Public pension plans are being hit with a mixture of ethics complaints, ballot initiatives and election contests, with candidates using pension reform as an appeal to voters.
Ethics complaints are center stage in New Jersey and North Carolina. Earlier this month, the New Jersey State AFL-CIO filed a complaint with the New Jersey State Ethics Commission, asking for an investigation of actions by Robert Grady, chairman of the state's investment council. The council oversees the state Division of Investment, which, in turn, manages investments for the $80.6 billion New Jersey Pension Fund, Trenton.
The AFL-CIO alleged Mr. Grady “has chosen to invest pension funds into hedge funds and private equity firms after their principals have made political contributions that benefit the governor (Chris Christie) and the Republican Party,” according to the complaint signed by Charles Wowkanech, president of the New Jersey State AFL-CIO.
Christopher Santarelli, a spokesman for the State Treasury Department, called the complaint “nothing more than a cheap political stunt.”
New Jersey's pension fund also is playing a role in the race for governor in Massachusetts between primary winners Martha Coakley, the Democratic attorney general, and Republican Charles Baker.
A memo in May to the New Jersey Treasury Department from the investment council said Mr. Baker reportedly made a $10,000 contribution to the New Jersey Republican State Committee in May 2011. Later that year, the division committed $15 million to a fund managed by General Catalyst Group Management LLC. Mr. Baker is “entrepreneur in residence” at General Catalyst. “This has raised the question of whether Mr. Baker is an "investment management professional' under the State Investment Council's” political contributions policy, the memo said.
This policy prohibits the division from investing in a fund managed by an investment management firm “if , within two years prior to such investment, specified political contributions or payments to a political party have been made or paid by the firm or its investment management professionals,” the memo said.
In North Carolina, the State Employees Association of North Carolina petitioned the Securities and Exchange Commission to investigate if a money manager violated so-called pay-to-play rules in dealing with the $90 billion North Carolina Retirement Systems, Raleigh.
The association's complaint said SEC rules might have been violated by Charlotte-based Carousel Capital's co-founder and former White House Chief of Staff Erskine Bowles, who with his wife, Crandall, hosted a fundraiser in 2011 for state Treasurer Janet Cowell, the sole trustee of the pension fund. Also in 2011, Carousel Capital, which managed some North Carolina pension fund investments, won a contract for the state's Innovation Fund.
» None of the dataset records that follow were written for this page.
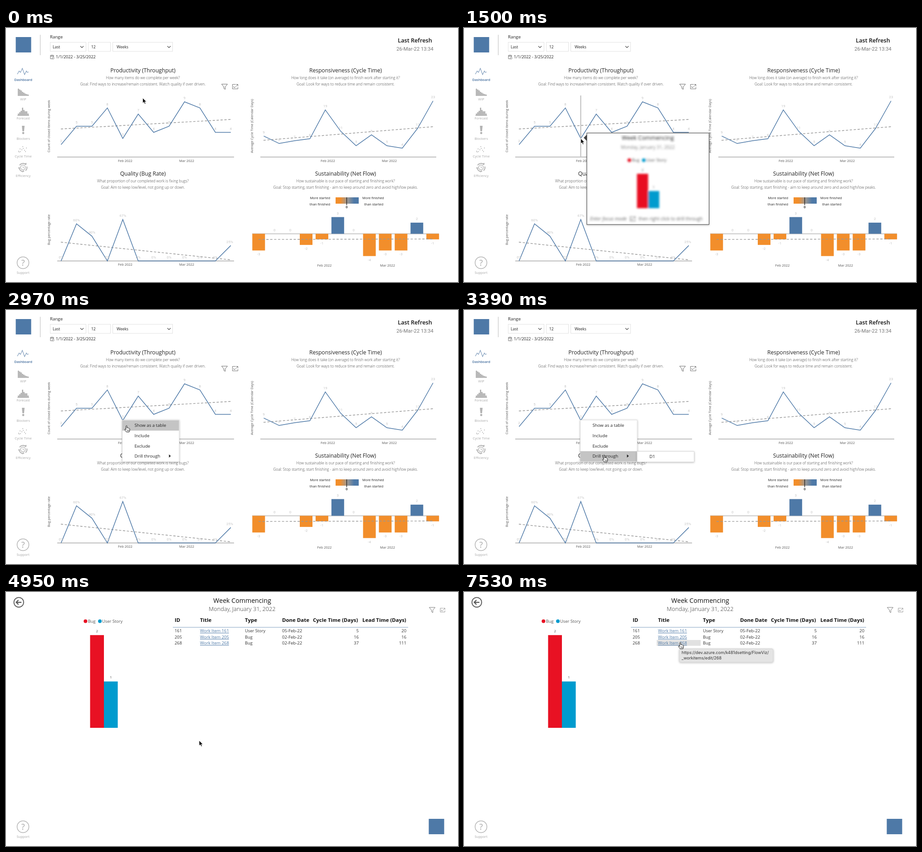
Write an HTML page that moves like this. It is 997 px wide and 561 px high and loops after 8.01 s.

```html
<!DOCTYPE html>
<html lang="en">
<head>
<meta charset="utf-8">
<title>Flow dashboard</title>
<style>
  html, body { margin: 0; width: 100%; height: 100%; overflow: hidden; background: #fff; }
  svg { display: block; width: 100%; height: 100%; font-family: "Open Sans", "Noto Sans", sans-serif; }
  .num { font-family: Roboto, "Noto Sans", sans-serif; }
  .ui { font-family: Inter, Roboto, sans-serif; }
</style>
</head>
<body>
<svg id="stage" viewBox="0 0 997 561" xmlns="http://www.w3.org/2000/svg"></svg>
<script>
const BLUE = '#4e79a7', ORANGE = '#f28e2b', RED = '#e81123', CYAN = '#009bce';
const GREY = '#b3b3b3', AXIS = '#c8c8c8', LABEL = '#c4c4c4', TREND = '#979797';
const LOOP = 8010;

// Drawing helpers
const text = (x, y, size, str, fill = '#333', more = '') =>
  `<text x="${x}" y="${y}" font-size="${size}" fill="${fill}" ${more}>${str}</text>`;
const MID = 'text-anchor="middle"', END = 'text-anchor="end"', LIGHT = 'font-weight="300"';
const rect = (x, y, w, h, fill, more = '') =>
  `<rect x="${x}" y="${y}" width="${w}" height="${h}" fill="${fill}" ${more}/>`;
const dot = (x, y, r, fill) => `<circle cx="${x}" cy="${y}" r="${r}" fill="${fill}"/>`;
const path = (d, stroke, width = 1, more = '') =>
  `<path d="${d}" fill="none" stroke="${stroke}" stroke-width="${width}" ${more}/>`;
const group = (id, body, more = '') => `<g id="${id}" ${more}>${body}</g>`;
const trend = (x1, y1, x2, y2) => path(`M${x1} ${y1}L${x2} ${y2}`, TREND, 1.4, 'stroke-dasharray="5 3.6"');
const num = (x, y, str, more = MID) => text(x, y, 8, str, LABEL, `class="num" ${more}`);

const funnel = (x, y, c) => path(`M${x - 6.5} ${y - 5.5}h13l-5 6v5.5l-3 -2v-3.5z`, c);
const focusIcon = (x, y, c, s = 1) => path('M1 -5H-6V5H6V1M2 -5H6V-1M6 -5L0 1M-3 -1V2H0', c, 1,
  `transform="translate(${x} ${y}) scale(${s})"`);
const logo = (x, y) => rect(x, y, 34, 34, BLUE);
const support = () => `<circle cx="37.5" cy="518.5" r="13" fill="none" stroke="${GREY}" stroke-width="1.5"/>`
  + text(37.5, 525, 18, '?', '#a5a5a5', MID) + text(37.5, 543, 7.5, 'Support', '#a5a5a5', MID);

function heading(x, y, title, first, second) {
  return text(x, y, 12.1, title, '#222', MID)
    + text(x, y + 15.3, 8.3, first, '#3c3c3c', `${MID} ${LIGHT}`)
    + text(x, y + 29, 8.3, second, '#3c3c3c', `${MID} ${LIGHT}`);
}
const axisTitle = (x, y, str) => text(0, 0, 7.2, str, '#555', `${MID} transform="translate(${x} ${y}) rotate(-90)"`);
const months = (a, b, y) => text(a, y, 7.5, 'Feb 2022', '#555', MID) + text(b, y, 7.5, 'Mar 2022', '#555', MID);

function lineChart(x0, step, base, unit, values, slope, unitName = '') {
  const at = values.map((v, i) => [x0 + i * step, base - unit * v]);
  const labels = at.map(([x, y], i) => {
    const last = unitName && i === values.length - 1;
    return num(last ? x + 5 : x, y - 5.6, Math.round(values[i]) + unitName, last ? END : MID);
  });
  return trend(...slope) + path('M' + at.map(p => p.join(' ')).join('L'), BLUE, 1.5) + labels.join('');
}
const axis = (x1, x2, y) => path(`M${x1} ${y}H${x2}`, AXIS, 2.4);

function barChart(values) {
  const base = 454.5, unit = 12.3;
  let out = path(`M543 ${base}H955`, AXIS, 2);
  values.forEach((v, i) => {
    const x = 543.3 + i * 34.9, h = Math.abs(v) * unit;
    if (v) out += rect(x, v > 0 ? base - h : base, 28, h, v > 0 ? BLUE : ORANGE);
    out += num(x + 14, v < 0 ? base + h + 11 : base - h - 5.8, v);
  });
  return out + trend(557, 467, 941, 466);
}

function sidebar() {
  const names = ['WIP', 'Forecast', 'Blockers', 'Cycle Time', 'Efficiency'];
  const rows = [159.5, 202, 246.5, 286, 329];
  const bars = (x, y, hs) => hs.map((h, i) => rect(x + i * 3.05, y - h, 2.8, h, GREY)).join('');
  const spots = [[28, 272], [32, 273], [35, 269], [31, 267], [38, 266], [41, 270], [43, 273], [37, 262], [45, 265], [29, 274]];
  return path('M25 102l4 -7 3 3 4 -9 5 14 4 -8 2 3 3 -1', '#7d9abb', 1.2)
    + text(38, 117, 7.5, 'Dashboard', '#3f6a9b', `${MID} font-weight="600"`)
    + bars(26, 150, [16, 14, 12, 9, 7, 5, 4, 3])
    + bars(26, 193, [4, 7, 10, 17, 12, 9, 9, 4])
    + path('M25 193.5H51', GREY)
    + `<path d="M35 216h6l-1.2 12h-3.6z" fill="${GREY}"/>` + dot(38, 232, 2.4, GREY)
    + spots.map(([x, y]) => dot(x, y, 1, GREY)).join('')
    + path('M30 303a9 9 0 0 1 14 -1M46 306a9 9 0 0 1 -3 9M39 317a9 9 0 0 1 -10 -8M27 309h4M44 302v-4M36 318l4 -3', GREY, 2)
    + `<circle cx="37.5" cy="308" r="5.3" fill="none" stroke="${GREY}" stroke-width="1.3"/>`
    + path('M37.5 305v3.5h3', GREY)
    + names.map((n, i) => text(38, rows[i], 7.5, n, '#a8a8a8', MID)).join('');
}

function filters() {
  const box = (x, w) => rect(x + .5, 31.5, w, 20, '#fff', 'stroke="#e2e2e2"');
  const chevron = x => path(`M${x - 3.5} 40l3.5 3.5 3.5 -3.5`, '#444', 1.1);
  return path('M75.5 15V60', '#bbb') + text(97, 22.5, 9.7, 'Range', '#222')
    + box(97, 79) + box(181, 49) + box(235, 132) + chevron(167.5) + chevron(359.5)
    + text(103, 45, 8.5, 'Last', '#222') + text(188, 45, 8.5, '12', '#222') + text(244, 45, 8.5, 'Weeks', '#222')
    + path('M104 68H98V60.500H105V64M98 62.500H105M100 59v2M103 59v2', '#666', .9)
    + '<circle cx="104" cy="66.500" r="2" fill="#fff" stroke="#666" stroke-width=".8"/>'
    + text(110, 67.2, 9, '1/1/2022 - 3/25/2022', '#222')
    + text(902, 31.5, 12.7, 'Last Refresh', '#111', `${MID} font-weight="600"`)
    + text(902, 50, 11.2, '26-Mar-22 13:34', '#777', `${MID} class="num"`);
}

function legend() {
  return rect(727, 374, 51, 14, 'url(#ramp)') + path('M751.500 374V391', '#222', 1.4)
    + text(751.5, 398, 7.8, '0', '#111', `${MID} font-weight="600"`)
    + text(715, 378, 7.4, 'More started', '#222', END) + text(715, 392, 7.4, 'than finished', '#222', END)
    + text(786, 378, 7.4, 'More finished', '#222') + text(790, 392, 7.4, 'than started', '#222');
}

function dashboard() {
  return logo(21.5, 20) + filters() + sidebar() + support()
    + heading(302, 98, 'Productivity (Throughput)', 'How many items do we complete per week?',
      'Goal: Find ways to increase/remain consistent. Watch quality if over driven.')
    + heading(749, 97.5, 'Responsiveness (Cycle Time)', 'How long does it take (on average) to finish work after starting it?',
      'Goal: Look for ways to reduce time and remain consistent.')
    + heading(302, 326, 'Quality (Bug Rate)', 'What proportion of our completed work is fixing bugs?',
      'Goal: Aim to keep low/level, not going up or down.')
    + heading(749, 326, 'Sustainability (Net Flow)', 'How sustainable is our pace of starting and finishing work?',
      'Goal: Stop starting, start finishing - aim to keep around zero and avoid high/low peaks.')
    + funnel(482, 129.5, '#666') + focusIcon(505.5, 129.5, '#777')
    + axisTitle(96.5, 217, 'Count of closed items during week')
    + axisTitle(544.5, 216.5, 'Average Cycle Time (Calendar Days)')
    + axisTitle(96.5, 445.5, 'Bug percentage rate')
    + axis(113, 503, 285) + axis(561, 949, 285) + axis(113, 503, 514.5)
    + lineChart(121.5, 34.03, 284.5, 13.5, [2, 5, 5, 8, 3, 7, 4, 5, 9, 8, 4, 4], [121, 223, 496, 202])
    + lineChart(568.5, 33.95, 287.5, 5.5, [8.9, 5.9, 7, 7.8, 19.4, 10.8, 5, 9.4, 5, 4, 12, 23], [568, 248, 942, 218])
    + lineChart(121.5, 34.03, 514.5, 1.366, [0, 60, 40, 0, 67, 0, 0, 0, 0, 0, 0, 25], [121, 473, 496, 512], '%')
    + months(263, 398.5, 296) + months(710, 845.5, 296) + months(263, 398.5, 525) + months(702.5, 841.5, 526.5)
    + legend() + barChart([-3, 0, 0, -2, -1, 3, 0, -4, -3, -3, 2, -1])
    + group('guide', path('M257.500 149V284', '#b5b5b5', 1.8));
}

// Work item counts: legend and two bars
function countChart(x, y, barX, barW, base, unit) {
  return dot(x, y, 4, RED) + text(x + 5.5, y + 3.2, 9.3, 'Bug', '#555')
    + dot(x + 31.8, y, 4, CYAN) + text(x + 36.8, y + 3.2, 9.3, 'User Story', '#555')
    + rect(barX, base - 2 * unit, barW, 2 * unit, RED) + rect(barX + barW, base - unit, barW, unit, CYAN)
    + text(barX + barW / 2, base - 2 * unit - 6.3, 8, '2', '#555', MID)
    + text(barX + barW * 1.5, base - unit - 6.3, 8, '1', '#555', MID);
}

function popup() {
  return '<path d="M271.500 235l-7.500 7.500 7.500 7.500z" fill="#444"/>'
    + rect(271, 232, 269.5, 202, '#fff', 'stroke="#3a3a3a" filter="url(#shade)"')
    + group('details', text(405.5, 246.5, 12.8, 'Week Commencing', '#222', MID)
      + text(405.5, 267, 10.3, 'Monday, January 31, 2022', '#444', `${MID} ${LIGHT}`)
      + countChart(364.7, 292, 381.5, 24.6, 398, 38)
      + text(278, 425, 10.6, 'Enter focus mode', '#666', 'font-style="italic"')
      + focusIcon(372, 421.5, '#666', .95)
      + text(385, 425, 10.05, 'then right click to drill through', '#666'));
}

const ITEMS = ['Show as a table', 'Include', 'Exclude', 'Drill through'];
function contextMenu() {
  return rect(256.5, 243, 125.5, 92, '#fff', 'stroke="#d5d5d5" stroke-width=".8" filter="url(#shade)"')
    + group('pick', rect(256.5, 0, 125, 22.7, '#c4c4c4'))
    + ITEMS.map((s, i) => text(283.5, 258.2 + i * 22.7, 9.65, s, '#222')).join('')
    + '<path d="M359.500 319l4 3.500 -4 3.500z" fill="#222"/>';
}
const submenu = () => rect(382, 312.5, 125.5, 23, '#fff', 'stroke="#d5d5d5" stroke-width=".8" filter="url(#shade)"')
  + group('subPick', rect(382, 312.5, 125, 22.7, '#c4c4c4')) + text(409, 327, 9.65, 'D1', '#222');

function drillPage() {
  const bold = 'font-weight="700"';
  const rows = [
    [161, 'User Story', '05-Feb-22', 5, 20], [205, 'Bug', '02-Feb-22', 16, 16], [268, 'Bug', '02-Feb-22', 37, 111]];
  const head = [[372, 'ID'], [428, 'Title'], [527, 'Type'], [609, 'Done Date'], [677, 'Cycle Time (Days)'], [786, 'Lead Time (Days)']];
  return rect(0, 0, 997, 561, '#fff')
    + path('M34 22.800H23M27.500 17.800l-5 5 5 5', '#555', 2.2)
    + '<circle cx="28.200" cy="22.800" r="10.700" fill="none" stroke="#555" stroke-width="1.800"/>'
    + text(521, 24, 14.2, 'Week Commencing', '#111', MID)
    + text(521, 42, 12.75, 'Monday, January 31, 2022', '#333', `${MID} ${LIGHT}`)
    + funnel(940, 39.5, '#777') + focusIcon(963, 40, '#888', .85)
    + countChart(175.3, 64.5, 185.5, 30.5, 300, 102.4)
    + head.map(([x, s]) => text(x, 66, 11.45, s, '#111', bold)).join('')
    + path('M368 78H887', '#7f9dc0', 1.2)
    + group('cell', rect(425, 106, 97, 12.8, '#e1e1e1'))
    + rows.map(([id, type, done, cycle, lead], i) => {
      const y = 89.3 + i * 13.5;
      return text(372, y, 9.3, id) + text(428, y, 9.4, 'Work Item ' + id, BLUE, 'text-decoration="underline"')
        + text(527, y, 9.3, type) + text(609, y, 9.55, done)
        + text(778, y, 9.4, cycle, '#333', END) + text(883, y, 9.4, lead, '#333', END);
    }).join('')
    + support() + logo(932.5, 501)
    + group('hint', rect(475, 125.5, 207, 29.5, '#e4e4e4', 'rx="3" stroke="#cfcfcf" stroke-width=".8" filter="url(#shade)"')
      + text(480, 137, 9.1, 'https://dev.azure.com/k481dsetting/FlowViz/', '#333', 'class="ui"')
      + text(480, 149, 9.1, '_workitems/edit/268', '#333', 'class="ui"'));
}

const pointer = '<path d="M0 0V11.500L2.700 9.100 4.600 13.300 6.600 12.400 4.800 8.400H8.300Z" fill="#111" stroke="#fff" stroke-width=".8"/>';
const hand = '<path d="M-1.200 1.200C-1.200 -.4 1.200 -.4 1.200 1.200V5.200C2 4.400 3.200 4.700 3.500 5.500 4.300 5 5.300 5.300 5.500 6.200 6.400 5.900 7.200 6.500 7.200 7.500V10.500L6 14H-.2L-3.800 9.200C-4.500 7.800 -3 7 -2.200 8L-1.200 9Z" fill="#fff" stroke="#111" stroke-width="1"/>'
  + '<path d="M1.500 9v3M3.300 9v3M5 9v3" stroke="#111" stroke-width=".7"/>';

document.getElementById('stage').innerHTML = `<defs>
  <linearGradient id="ramp"><stop stop-color="${ORANGE}"/><stop offset=".2" stop-color="${ORANGE}"/>
    <stop offset=".5" stop-color="#a09a94"/><stop offset=".8" stop-color="${BLUE}"/><stop offset="1" stop-color="${BLUE}"/></linearGradient>
  <filter id="shade" x="-10%" y="-20%" width="120%" height="150%"><feDropShadow dx="0" dy="1" stdDeviation="2" flood-opacity=".28"/></filter>
  <filter id="soft"><feGaussianBlur id="blur" stdDeviation="0"/></filter></defs>`
  + group('dash', dashboard() + group('menu', contextMenu()) + group('sub', submenu()) + group('tip', popup()))
  + group('drill', drillPage())
  + group('cursor', group('arrow', pointer) + group('hand', hand));

const el = {};
document.querySelectorAll('#stage [id]').forEach(n => el[n.id] = n);

// Timeline
const clamp = v => Math.max(0, Math.min(1, v));
const ramp = (t, a, b) => clamp((t - a) / (b - a));
const ease = p => p * p * (3 - 2 * p);
const show = (node, on) => node.setAttribute('display', on ? 'inline' : 'none');
const fade = (node, o) => { show(node, o > 0); node.setAttribute('opacity', o); };

const START = [301.5, 154.5];
const MOVES = [
  [480, 840, 257.5, 244], [2490, 2520, 258.5, 244.5], [2850, 3360, 309.5, 321.5],
  [3720, 4260, 426, 328], [5370, 6150, 477, 111.5]];
const PAGE = 4410;

function cursorAt(t) {
  let [x, y] = START;
  for (const [a, b, tx, ty] of MOVES) {
    const p = ease(ramp(t, a, b));
    x += (tx - x) * p;
    y += (ty - y) * p;
  }
  return [x, y];
}

function render(t) {
  const [x, y] = cursorAt(t);
  const onDrill = t >= PAGE;
  show(el.dash, !onDrill);
  show(el.drill, onDrill);
  show(el.guide, t >= 810 && t < 2490);

  const swap = ramp(t, 2475, 2685);
  fade(el.tip, t < 1500 ? 0 : 1 - swap);
  const blur = 2 * (1 - ramp(t, 1500, 1620));
  if (blur > 0) el.details.setAttribute('filter', 'url(#soft)');
  else el.details.removeAttribute('filter');
  el.blur.setAttribute('stdDeviation', blur);

  fade(el.menu, swap);
  const row = Math.max(0, Math.min(3, Math.floor((y - 243.5) / 22.7)));
  const inSub = x >= 382;
  el.pick.setAttribute('transform', `translate(0 ${243.7 + row * 22.7})`);
  show(el.pick, !inSub);
  show(el.sub, t >= 3270);
  show(el.subPick, inSub);

  show(el.cell, y < 119);
  fade(el.hint, ramp(t, 7390, 7530));

  const isHand = onDrill ? t >= 6270 : t >= 2490;
  show(el.cursor, t < 4290 || onDrill);
  show(el.hand, isHand);
  show(el.arrow, !isHand);
  el.cursor.setAttribute('transform', `translate(${x.toFixed(2)} ${y.toFixed(2)})`);
}

const began = performance.now();
function tick() {
  render((performance.now() - began) % LOOP);
  requestAnimationFrame(tick);
}
tick();
</script>
</body>
</html>
```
Schorr Johnson, a spokesman for Ms. Cowell, said the complaint was “without merit.”
He said Ms. Cowell's office verified with outside legal counsel that neither Mr. Bowles, a senior adviser with Carousel, nor his wife was covered by the SEC pay-to-play prohibition. “Political issues have no role in investment decision-making,” Mr. Johnson said.
At the ballot box this fall, pension issues won't be as prevalent as they have been in recent years, said Keith Brainard, the Georgetown, Texas-based research director for the National Association of State Retirement Administrators.
One issue that caught his eye is Proposition 487, a ballot initiative asking voters in Phoenix to make new civilian city workers eligible for a 401(k) plan instead of a defined benefit plan from the $2.2 billion City of Phoenix Employees' Retirement System.